With the (mostly) Nepali-built trailer hooked to our new machine, we had one serious task before we gifted it to the Bovine Biker: a stress test. We would be embarrassed if it broke, but we’d be mortified if it came apart while Ram was riding it. After finding a steep, windy dirt road in the foothills outside the city we slammed the bike and trailer over gnarly terrain and through mud puddles all afternoon. I rode in the trailer (along with 220 pounds of concrete) to simulate a cow, and everything held together. A bovine miracle.
The only negative was that we learned that the Classic 350’s gearing is quite tall, and towing uphill with more than 400 pounds in the trailer wasn’t realistic.

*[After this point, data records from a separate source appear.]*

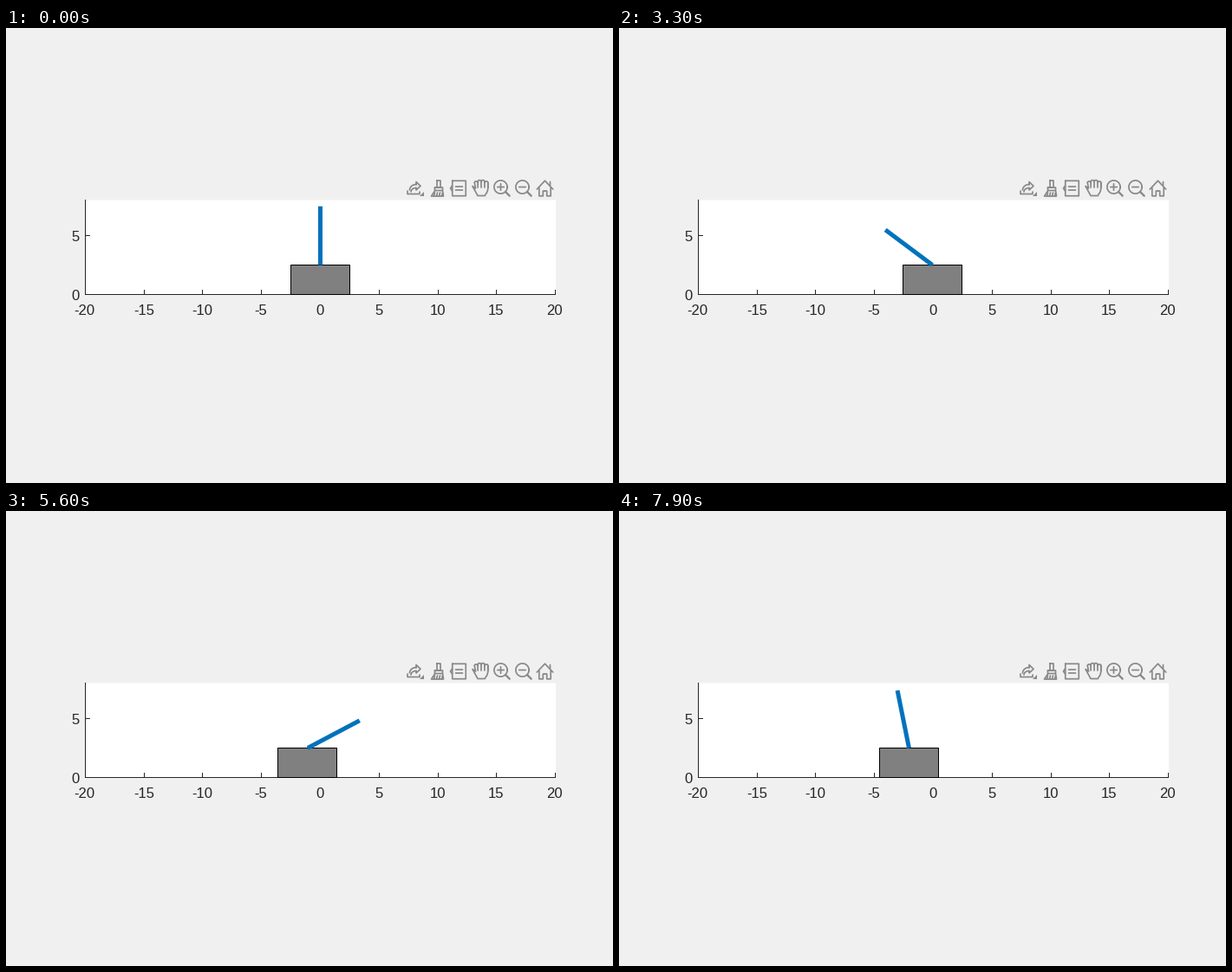
A matplotlib script that plays this animation: 700x525 px, repeating every 8 s.

```python
import numpy as np
import matplotlib.pyplot as plt
from matplotlib.animation import FuncAnimation
from matplotlib.patches import Polygon, Rectangle

W, H, DPI = 700, 525, 100
PX = 72 / DPI                       # one pixel in points
FRAMES, STEP, START = 80, 100, 4    # START: last frame of the rest pose
X0, Y0, UNIT = 362.5, 307.4, 13.56  # plot origin and pixels per unit
POLE, HALF, TOP = 5, 2.5, 2.5
INK, ICON, BLUE = "#262626", "#888888", "#0072bd"

fig = plt.figure(figsize=(W / DPI, H / DPI), dpi=DPI, facecolor="#f0f0f0")
ax = fig.add_axes([0, 0, 1, 1])
ax.set_xlim(0, W)
ax.set_ylim(H, 0)
ax.axis("off")


def to_px(x, y):
    return X0 + UNIT * x, Y0 - UNIT * y


def line(xs, ys, color=INK, width=1, z=2, cap="butt"):
    return ax.plot(xs, ys, color=color, lw=width * PX, zorder=z, snap=False,
                   solid_capstyle=cap, solid_joinstyle="round")[0]


def label(x, y, s, ha):
    ax.text(x, y, s, ha=ha, va="baseline", color=INK, fontsize=12,
            family="Liberation Sans")


def draw_axes():
    left, right, base = 91.5, 633.5, 307.5
    ax.add_patch(Rectangle((91, 308), 543, -109.5, fc="white", ec="none", snap=False))
    line([left, left], [base, 198.5], cap="projecting")
    line([left, right], [base, base], cap="projecting")
    for v in range(-20, 21, 5):
        x = min(max(np.floor(to_px(v, 0)[0]) + 0.5, left), right)
        line([x, x], [base, base - 5.5])
        label(x - 0.7, 331, str(v), "center")
    for v in (0, 5):
        y = np.floor(to_px(0, v)[1]) + 0.5
        line([left, left + 5.5], [y, y])
        label(84.2, y + 6.3, str(v), "right")


class Icon:
    """Pen for a toolbar icon, in pixels around its centre."""

    def __init__(self, x, y=185):
        self.pos = np.array([x, y])

    def path(self, *points, width=1.7):
        xs, ys = (np.array(points) + self.pos).T
        line(xs, ys, ICON, width, 3, "round")

    def box(self, w, top, bottom, x=0):
        l, r = x - w / 2, x + w / 2
        self.path((l, top), (r, top), (r, bottom), (l, bottom), (l, top))

    def arc(self, x, y, rx, ry, a0=0, a1=360):
        a = np.radians(np.linspace(a0, a1, 40))
        self.path(*zip(x + rx * np.cos(a), y - ry * np.sin(a)))

    def fill(self, *points):
        ax.add_patch(Polygon(np.array(points) + self.pos, fc=ICON, zorder=3))


def share(p):
    p.path((-8.5, 3), (-8.5, 6.5), (5.5, 6.5), (5.5, 4))
    p.arc(1.5, 2, 7.5, 6.5, 180, 90)
    p.arc(1.5, 4, 6, 4.5, 180, 90)
    p.path((1.5, -4), (1.5, -7.5), (6.5, -2.7), (1.5, 2), (1.5, -0.5))
    p.fill((10, 4), (10, 8.5), (5.5, 8.5))


def brush(p):
    p.box(4, -9, -1, 2.5)
    p.box(9, -1, 2.5, 2.5)
    p.path((-2, 3), (-6, 9), (8, 9), (7, 3))
    for x in range(-3, 7, 3):
        p.path((x, 9), (x + 1, 5))


def note(p):
    p.box(15.5, -8.7, 8.7, 1)
    p.path((-7, -3), (-9, 0), (-7, 3))
    for y in (-2, 2):
        p.path((-3, y), (5, y))


def hand(p):
    for i in range(4):
        x, y = 3.9 * i - 4.3, -6.5 - 1.5 * np.sin(i * np.pi / 3)
        p.arc(x, y, 1.9, 1.6, 0, 180)
        p.path((x + 1.9, y), (x + 1.9, -1))
    p.path((-6.2, -6.5), (-5, 0), (-8.5, -2.5), (-2.5, 8.5), (6, 8.5))
    p.arc(3, -1, 6.3, 9.5, 0, -60)
    p.path((9.3, -6.5), (9.3, -1))


def zoom(p, plus=False):
    p.arc(-1, -1.5, 7.6, 7.6)
    p.path((4.5, 4), (9.2, 8.7), width=2.3)
    p.path((-4.8, -1.5), (2.8, -1.5))
    if plus:
        p.path((-1, -5.3), (-1, 2.3))


def zoom_in(p):
    zoom(p, True)


def home(p):
    p.path((-9.2, 1), (0, -8.8), (9.2, 1))
    for s in (-1, 1):
        p.path((6.7 * s, -0.5), (6.7 * s, 8.8), (2.2 * s, 8.8), (2.2 * s, 3), (0, 3))
    p.path((6, -7.5), (6, -3.5))


def swing():
    """Pole angle from upright in each frame, with energy to pass over the top."""
    sub = 200
    h = STEP / 1000 / sub

    def speed(a):
        w = 0.397 if a < np.pi else 0.5
        return np.sqrt(w * w + 4 * 2.9 * np.sin(a / 2) ** 2)

    angles, a = [0.0] * (START + 1), 0.0
    while len(angles) < FRAMES:
        for _ in range(sub):
            a += h * speed(a + h / 2 * speed(a))
        angles.append(a)
    return angles


def cart_x(t, angle):
    drift = 0.0455 * max(t - 1.1, 0) ** 2
    return -drift - 0.18 * np.sin(angle)


draw_axes()
for i, draw in enumerate((share, brush, note, hand, zoom_in, zoom, home)):
    draw(Icon(471.5 + 25 * i))

cart = Rectangle((0, 307.5), 68, -34, fc="#808080", ec="black", lw=PX,
                 zorder=4, snap=False)
ax.add_patch(cart)
pole = line([0, 0], [0, 0], BLUE, 5, 5)
pole.set_clip_path(Rectangle((91, 308.5), 543, -110, transform=ax.transData))
ANGLES = swing()


def update(n):
    a = ANGLES[n]
    x = cart_x(n * STEP / 1000, a)
    cart.set_x(np.floor(to_px(x - HALF, 0)[0]) + 0.5)
    bx, by = to_px(x, TOP)
    tx, ty = to_px(x + POLE * np.sin(a), TOP + POLE * np.cos(a))
    pole.set_data([bx, tx], [by, ty])
    return cart, pole


anim = FuncAnimation(fig, update, frames=FRAMES, interval=STEP,
                     init_func=lambda: update(0), repeat=True, repeat_delay=0)
plt.show()
```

We agreed we would have to warn Ram about climbing hills, as we didn’t have time to source different final-drive gearing. (Much to our surprise, Enfield uses a one-piece, captured sprocket/hub piece that makes changing gearing pretty tricky.)
Also, fenders would have been a good idea on the trailer. There was no real danger of a cow getting tangled in the wheel, but all the chocolate milk we rode through was splattered everywhere. After spraying off the bike and making a couple of last-minute tweaks to the hitch for stability, we delivered the rig to Ram and his team. He clearly appreciated Royal Enfield’s generosity, and was willing to give the trailer a try, so we followed him back out into the city for its true maiden voyage.

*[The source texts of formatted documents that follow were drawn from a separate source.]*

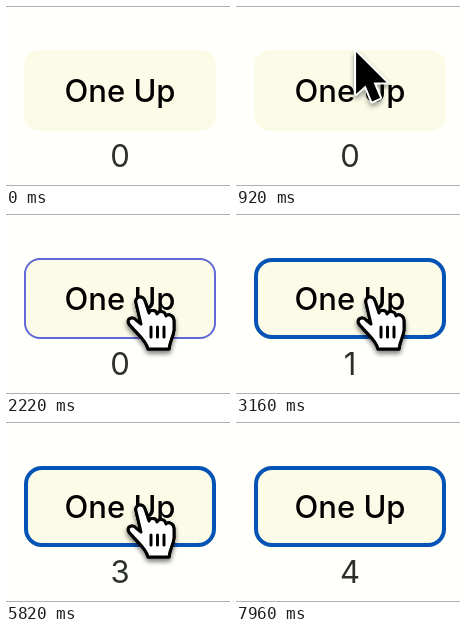
Animation, 224 px wide and 180 px high, one loop 8000 ms. Source, as an HTML page with a canvas:

```html
<!DOCTYPE html>
<html lang="en">
<head>
<meta charset="utf-8">
<title>One Up</title>
<style>
html, body { margin: 0; width: 224px; height: 180px; overflow: hidden; background: #fffffb; }
canvas { display: block; }
</style>
</head>
<body>
<canvas id="stage" width="224" height="180"></canvas>
<script>
const ctx = document.getElementById('stage').getContext('2d');
const LOOP = 8000;
const CLICKS = [2500, 3850, 5200, 6550];
const FOCUS_AT = 2420;
const HOVER_AT = 940;
const HAND_AT = 1560;
const BUTTON = { x: 18, y: 44, w: 192, h: 81, r: 16 };

// The pointer glides in, rests on the button, then leaves.
const REST = { x: 125, y: 77 };
const ENTER = { x: 103, y: -62, from: 410, to: 1380 };
const LEAVE = { x: 182, y: -66, from: 7140, to: 7700 };

const arrow = new Path2D('M0 0V42L9.5 33.5L16 49.5L24 46L17.5 30.5H30.5Z');
const hand = new Path2D(
  'M5 12C3 6 12 3 14 10L18 22C18 19 25 18 26 23C28 19 34 20 35 25' +
  'C38 22 43 25 43 30V39C42 47 39 49 38 58H17C16 50 5 42 -2 33' +
  'C-5 28 1 25 5 29L10 33Z');
const creases = new Path2D('M20 36V46M26.5 36V46M33 36V46');

const clamp = v => Math.max(0, Math.min(1, v));
const progress = (t, from, to) => clamp((t - from) / (to - from));
const mix = (a, b, k) => [a.x + (b.x - a.x) * k, a.y + (b.y - a.y) * k];

function pointerAt(t) {
  if (t < LEAVE.from) {
    const left = 1 - progress(t, ENTER.from, ENTER.to);
    return mix(REST, ENTER, left * left);
  }
  const u = progress(t, LEAVE.from, LEAVE.to);
  return mix(REST, LEAVE, u * u);
}

function outline(width, radius, color) {
  const { x, y, w, h } = BUTTON, d = width / 2;
  ctx.beginPath();
  ctx.roundRect(x + d, y + d, w - width, h - width, radius - d);
  ctx.lineWidth = width;
  ctx.strokeStyle = color;
  ctx.stroke();
}

function label(text, y, weight, color) {
  ctx.font = `${weight} 31px Inter, "Liberation Sans", sans-serif`;
  ctx.textAlign = 'center';
  ctx.textBaseline = 'alphabetic';
  ctx.fillStyle = color;
  ctx.fillText(text, 114, y);
}

function shadow(on) {
  ctx.shadowColor = on ? 'rgba(0,0,0,0.45)' : 'transparent';
  ctx.shadowBlur = on ? 5 : 0;
  ctx.shadowOffsetY = on ? 3 : 0;
}

function drawPointer(t) {
  const [x, y] = pointerAt(t);
  const pointing = t >= HAND_AT && y > BUTTON.y;
  ctx.save();
  ctx.translate(x, y);
  ctx.lineJoin = 'round';
  ctx.lineCap = 'round';
  shadow(true);
  if (pointing) {
    ctx.lineWidth = 3;
    ctx.strokeStyle = '#000';
    ctx.stroke(hand);
    ctx.fillStyle = '#fff';
    ctx.fill(hand);
    shadow(false);
    ctx.stroke(hand);
    ctx.stroke(creases);
  } else {
    ctx.lineWidth = 4;
    ctx.strokeStyle = '#fff';
    ctx.stroke(arrow);
    shadow(false);
    ctx.fillStyle = '#000';
    ctx.fill(arrow);
  }
  ctx.restore();
}

function draw(t) {
  ctx.fillStyle = '#fffffb';
  ctx.fillRect(0, 0, 224, 180);
  ctx.fillStyle = '#b0b0ac';
  ctx.fillRect(0, 0, 224, 1);
  ctx.fillRect(0, 179, 224, 1);

  const { x, y, w, h, r } = BUTTON;
  ctx.beginPath();
  ctx.roundRect(x, y, w, h, r);
  ctx.fillStyle = '#fbfbe8';
  ctx.fill();

  if (t >= FOCUS_AT) {
    outline(4, r + 2, '#0453b6');
  } else {
    const k = progress(t, HOVER_AT, HOVER_AT + 250);
    if (k > 0) outline(2, r, `rgba(97,105,216,${k})`);
  }

  label('One Up', 96, 500, '#000');
  label(CLICKS.filter(c => t >= c).length, 161, 400, '#2b302b');
  drawPointer(t);
}

const start = performance.now();
function tick() {
  draw((performance.now() - start) % LOOP);
  requestAnimationFrame(tick);
}
tick();
</script>
</body>
</html>
```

To our surprise, Ram was a natural with the trailer, trundling safely and confidently through traffic and even cracking off a few U-turns as easy as you like. As we sidled up to a slightly lame and unsuspecting cow, our nerves were tingling. Please, oh please, let it work. We helped Ram shove the reluctant passenger aboard, closed the trailer gate, and watched him set off.
Happily, the mission was a success. The cow sprayed an impressive load of manure all over the waterproof-plywood deck of the trailer, which made it slippery. And kinda gross. But, feces fountain aside, it was satisfying to watch Ram carry a larger cow than he would have been able to previously, without help, across the city to safety.
It was a proud moment for us, using Throttle Out to help someone with more passion than resources. More than that, it was inspiring to see how average humans can make a difference when they really believe in something. From the workers at the metal shop to random pedestrians in the city, people regularly pitch in to help Ram do his work — not because they have extra time or money, but because they feel it is right. Honestly, we hope Ram can someday afford a truck. But until then, we’re proud that motorcycles are associated with his mission.
Ram’s cow rescue mission operates largely on donations. If you would like to contribute to his facility and his team, you can find information on mailing lists and donations here. We have heard through our contacts there that Ram is still using the trailer, and has rescued about 15 more animals with it since we left.